Because the specific and clearly established "some evidence" standard was in place in 1987 when the due process violations occurred, and reasonable officials would have known their actions violated this standard, Wendl and Brimeyer are not entitled to qualified immunity. The district court order is therefore AFFIRMED and the case remanded for trial on any remaining issues.


Jan. 31, 1991.


The application for attorney fees is denied. Although plaintiff was successful in the appeal on the issue of qualified immunity, plaintiff has yet to establish that he is a "prevailing party" under section 1988. See Hanrahan v. Hampton, 446 U.S. 754, 100 S. Ct. 1987, 64 L. Ed. 2d 670 (1980) (per curiam).


The HONORABLE EARL R. LARSON, Senior United States District Judge for the District of Minnesota, sitting by designation

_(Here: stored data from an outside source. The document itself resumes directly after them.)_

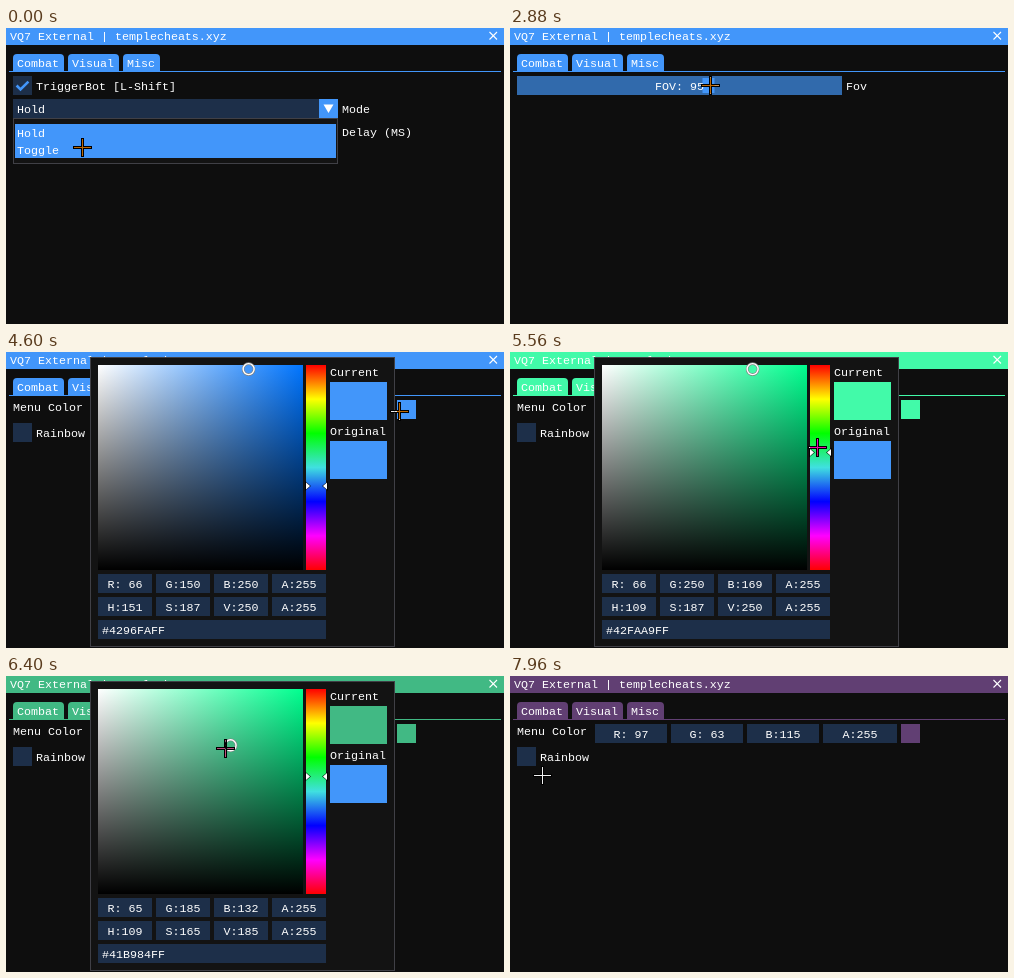
Animation of 498 by 296 pixels, one loop 8000 ms. Source, as an HTML page with a canvas:

```html
<!DOCTYPE html>
<html lang="en">
<head>
<meta charset="utf-8">
<title>Settings menu</title>
<style>
html, body { margin: 0; width: 100%; height: 100%; overflow: hidden; background: #0e0e0e; }
canvas { display: block; }
</style>
</head>
<body>
<canvas id="stage" width="498" height="296"></canvas>
<script>
const ctx = document.getElementById('stage').getContext('2d');
const LOOP = 8000;
const BG = '#0e0e0e', POPUP = '#131313', BORDER = '#404046';
const FRAME = '#1d2f49', HOVER = '#24456d', ACTIVE = '#316aac';
const ROW = 19, STEP = 23, CHAR = 7;
const SV = { x: 92, y: 13, size: 205 };
const BASE_HSV = [.5903, .7347, .98];

// Pointer visits: arrival time, x, y. Each move takes at most TRAVEL ms.
const TRAVEL = 400;
const VISITS = [
  [0, 77, 120], [400, 62, 105], [960, 19, 52], [1600, 86, 34],
  [2160, 150, 58], [2600, 262, 60], [2880, 200, 57], [3320, 136, 35],
  [4360, 393, 59], [5400, 310, 134], [5520, 308, 100.5], [5560, 307, 95.5],
  [6000, 242.6, 17.1], [6360, 224.6, 69.3], [6400, 220, 72], [6700, 184.7, 125.5],
  [7000, 310, 100.5], [7320, 310, 172], [7880, 36, 113], [7960, 32, 99]
];
const DRAGS = [
  { part: 'hue', from: 5400, to: 5520 },
  { part: 'sv', from: 6000, to: 6700 },
  { part: 'hue', from: 7000, to: 7320 }
];
const LAG = 40;
const TIMES = { choose: 400, uncheck: 1040, visual: 1600, grab: 2160, release: 2920,
                misc: 3320, open: 4360, close: 7860 };

const clamp = (v, lo, hi) => Math.max(lo, Math.min(hi, v));

function pointerAt(t) {
  const i = VISITS.findIndex(v => v[0] > t);
  const [t1, x1, y1] = VISITS[i < 0 ? VISITS.length - 1 : i];
  if (i <= 0) return { x: x1, y: y1 };
  const [t0, x0, y0] = VISITS[i - 1];
  const span = Math.min(TRAVEL, t1 - t0);
  const u = clamp((t - t1 + span) / span, 0, 1);
  const e = u * u * (3 - 2 * u);
  return { x: x0 + (x1 - x0) * e, y: y0 + (y1 - y0) * e };
}

// The colour follows the pointer through every drag so far.
function colorAt(t) {
  let [h, s, v] = BASE_HSV;
  for (const { part, from, to } of DRAGS) {
    if (t - LAG < from) break;
    const p = pointerAt(Math.min(t - LAG, to));
    const down = clamp((p.y - SV.y) / SV.size, 0, 1);
    if (part === 'hue') h = down;
    else [s, v] = [clamp((p.x - SV.x) / SV.size, 0, 1), 1 - down];
  }
  return [h, s, v];
}

function hsvToRgb(h, s, v) {
  return [5, 3, 1].map(n => {
    const k = (n + h * 6) % 6;
    return Math.round(255 * (v - v * s * clamp(Math.min(k, 4 - k), 0, 1)));
  });
}

const css = rgb => `rgb(${rgb})`;
const BASE = css(hsvToRgb(...BASE_HSV));

function rect(x, y, w, h, fill) {
  ctx.fillStyle = fill;
  ctx.fillRect(x, y, w, h);
}

function panel(x, y, w, h) {
  rect(x, y, w, h, BORDER);
  rect(x + 1, y + 1, w - 2, h - 2, POPUP);
}

function text(str, x, y) {
  ctx.fillStyle = '#fff';
  ctx.fillText(str, x, y);
}

function line(points, color, width) {
  ctx.beginPath();
  points.forEach(([x, y]) => ctx.lineTo(x, y));
  ctx.strokeStyle = color;
  ctx.lineWidth = width;
  ctx.stroke();
}

// Triangle with its tip at x + dx, y + dy.
function arrow(x, y, dx, dy, half, fill) {
  const nx = dy ? half : 0, ny = dx ? half : 0;
  ctx.beginPath();
  ctx.moveTo(x - nx, y - ny);
  ctx.lineTo(x + dx, y + dy);
  ctx.lineTo(x + nx, y + ny);
  ctx.fillStyle = fill;
  ctx.fill();
}

function field(x, y, w, label, fill = FRAME) {
  rect(x, y, w, ROW, fill);
  text(label, x + (w - label.length * CHAR) / 2, y + 14);
}

function slider(y, label, value, ratio, ui, held) {
  rect(7, y, 325, ROW, held ? ACTIVE : ui.over(7, y, 325, ROW) ? HOVER : FRAME);
  rect(9 + ratio * 309, y + 2, 12, ROW - 4, ui.color);
  text(value, 169.5 - value.length * CHAR / 2, y + 14);
  text(label, 336, y + 14);
}

function checkbox(y, label, on, ui) {
  rect(7, y, ROW, ROW, ui.over(7, y, ROW, ROW) ? HOVER : FRAME);
  if (on) line([[10.6, y + 9.5], [14.5, y + 13.4], [22.4, y + 5.6]], ui.color, 2.6);
  text(label, 30, y + 14);
}

function drawWindow(ui) {
  rect(0, 0, 498, 296, BG);
  rect(0, 0, 498, 17, ui.color);
  text('VQ7 External | templecheats.xyz', 4, 12);
  line([[483.5, 4], [491, 11.5]], '#fff', 1.1);
  line([[491, 4], [483.5, 11.5]], '#fff', 1.1);

  let x = 7;
  for (const name of ['Combat', 'Visual', 'Misc']) {
    const w = name.length * CHAR + 9;
    ctx.beginPath();
    ctx.roundRect(x, 26, w, 17, [4, 4, 0, 0]);
    ctx.fillStyle = ui.color;
    ctx.fill();
    text(name, x + 4, 39);
    x += w + 4;
  }
  rect(3, 43, 492, 1, ui.color);
}

function drawCombat(t, ui) {
  const enabled = t < TIMES.uncheck;
  checkbox(48, 'TriggerBot [L-Shift]', enabled, ui);
  rect(7, 71, 325, ROW, FRAME);
  rect(313, 71, ROW, ROW, ui.color);
  arrow(322.5, 76.5, 0, 8.5, 5, '#fff');
  text('Hold', 11, 85);
  text('Mode', 336, 85);
  if (enabled) slider(94, 'Delay (MS)', 'Delay: 0', 0, ui, false);
  if (t < TIMES.choose) {
    panel(7, 90, 325, 46);
    rect(9, 96, 321, 17, ui.color);
    if (ui.over(9, 113, 321, 17)) rect(9, 113, 321, 17, ui.color);
    text('Hold', 11, 109);
    text('Toggle', 11, 126);
  }
}

function drawVisual(t, ui) {
  const held = t >= TIMES.grab && t < TIMES.release;
  const { x } = pointerAt(clamp(t, TIMES.grab, TIMES.release));
  const fov = Math.round((x - 16.5) / 309 * 160);
  slider(48, 'Fov', 'FOV: ' + fov, fov / 160, ui, held);
}

const channel = (name, n) => name + ':' + String(n).padStart(3);

function drawMisc(ui) {
  text('Menu Color', 7, 59);
  [...ui.rgb, 255].forEach((n, i) => {
    field(85 + i * 76, 48, i < 3 ? 72 : 74, channel('RGBA'[i], n));
  });
  rect(391, 48, ROW, ROW, ui.color);
  checkbox(71, 'Rainbow', false, ui);
}

function gradient(x, y, x2, y2, stops) {
  const g = ctx.createLinearGradient(x, y, x2, y2);
  stops.forEach((c, i) => g.addColorStop(i / (stops.length - 1), c));
  return g;
}

function drawPicker(ui) {
  const { x, y, size } = SV;
  const [h, s, v] = ui.hsv;
  panel(84, 5, 305, 290);

  const pure = css(hsvToRgb(h, 1, 1));
  rect(x, y, size, size, gradient(x, 0, x + size, 0, ['#fff', pure]));
  rect(x, y, size, size, gradient(0, y, 0, y + size, ['rgba(0,0,0,0)', '#000']));
  const hues = ['#f00', '#ff0', '#0f0', '#40e0e0', '#00f', '#f0f', '#f00'];
  rect(300, y, 20, size, gradient(0, y, 0, y + size, hues));

  const hy = y + size * h;
  for (const [ax, d] of [[300, 1], [321, -1]]) {
    arrow(ax - d, hy, 6 * d, 0, 5, 'rgba(0,0,0,.8)');
    arrow(ax, hy, 4 * d, 0, 3.5, '#fff');
  }

  ctx.beginPath();
  ctx.arc(x + size * s, y + size * (1 - v), 5.5, 0, 7);
  ctx.fillStyle = ui.color;
  ctx.fill();
  for (const [color, width] of [['#808080', 2.6], ['#fff', 1.4]]) {
    ctx.strokeStyle = color;
    ctx.lineWidth = width;
    ctx.stroke();
  }

  [['Current', ui.color], ['Original', BASE]].forEach(([label, fill], i) => {
    text(label, 324, 24 + i * 59);
    rect(324, 30 + i * 59, 57, 38, fill);
  });

  const rowY = y + size + 4;
  const hsv = ui.hsv.map(n => Math.round(n * 255));
  [['RGBA', ui.rgb], ['HSVA', hsv]].forEach(([names, nums], row) => {
    [...nums, 255].forEach((n, i) => {
      field(x + i * 58, rowY + row * STEP, 54, channel(names[i], n));
    });
  });
  const hex = [...ui.rgb, 255].map(n => n.toString(16).padStart(2, '0')).join('');
  rect(x, rowY + 2 * STEP, 228, ROW, FRAME);
  text('#' + hex.toUpperCase(), x + 4, rowY + 2 * STEP + 14);
}

// A plus built from one quarter turned four times.
function plus(cx, cy, r, w) {
  const path = new Path2D();
  let quarter = [[r, -w], [r, w], [w, w]];
  for (let i = 0; i < 4; i++) {
    quarter.forEach(([a, b]) => path.lineTo(cx + a, cy + b));
    quarter = quarter.map(([a, b]) => [-b, a]);
  }
  path.closePath();
  return path;
}

// Crosshair: black rim, centre inverts what lies below.
function drawPointer(ui) {
  const x = Math.floor(ui.x) + .5, y = Math.floor(ui.y) + .5;
  const core = plus(x, y, 8.5, .5), rim = plus(x, y, 9.5, 1.5);
  rim.addPath(core);
  ctx.fillStyle = '#000';
  ctx.fill(rim, 'evenodd');
  ctx.globalCompositeOperation = 'difference';
  ctx.fillStyle = '#fff';
  ctx.fill(core);
  ctx.globalCompositeOperation = 'source-over';
}

function draw(t) {
  const { x, y } = pointerAt(t);
  const hsv = colorAt(t);
  const rgb = hsvToRgb(...hsv);
  const over = (l, top, w, h) => x >= l && x < l + w && y >= top && y < top + h;
  const ui = { x, y, hsv, rgb, color: css(rgb), over };

  ctx.font = '11.66px "Liberation Mono", monospace';
  drawWindow(ui);
  if (t < TIMES.visual) drawCombat(t, ui);
  else if (t < TIMES.misc) drawVisual(t, ui);
  else drawMisc(ui);
  if (t >= TIMES.open && t < TIMES.close) drawPicker(ui);
  drawPointer(ui);
}

const start = performance.now();
function tick() {
  draw((performance.now() - start) % LOOP);
  requestAnimationFrame(tick);
}
tick();
</script>
</body>
</html>
```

The prison officials apparently believed that Engel's note did not express a sincere desire to protect the other inmates. Instead, they thought Engel was "dropping a note" on Freeman and Palacio so they would be put into protective custody lockup where they could not enjoy the normal yard privileges


Engel argued that the state court's determination that there was no evidence to support the conviction precluded that issue from being re-litigated and that the record established that there was in fact no evidence to support the defendants' disciplinary action. Wendl and Brimeyer do not challenge the district court's grant of summary judgment on this issue and it is thus not before the court


We note that the very conduct in question need not previously have been held unlawful, only that in light of pre-existing law the unlawfulness of the conduct be apparent. Anderson, 483 U.S. at 640, 107 S. Ct. at 3039


The rationale behind Anderson is to avoid abstract claims that certain official actions were somehow violative of such general rights as "due process" or "the fourth amendment" and thus convert the rule of qualified immunity into one of "virtually unqualified liability." Anderson, 483 U.S. at 639, 107 S. Ct. at 3039. When such nonspecific claims are allowed, it cannot be said that officials had adequate notice that their particular actions could give rise to liability. Such notice of clearly established law is the cornerstone of the Harlow objective inquiry


We emphasize that Wendl and Brimeyer's subjective beliefs about the propriety of their actions are not part of the court's inquiry into whether qualified immunity exists. The defendants testified at the state court post-conviction proceeding concerning their reasons for punishing Engel. The state court chose not to believe their testimony, finding that there was in fact no evidence supporting the defendants' actions. Engel moved for summary judgment in the district court on the basis of the state court ruling and the district court granted his motion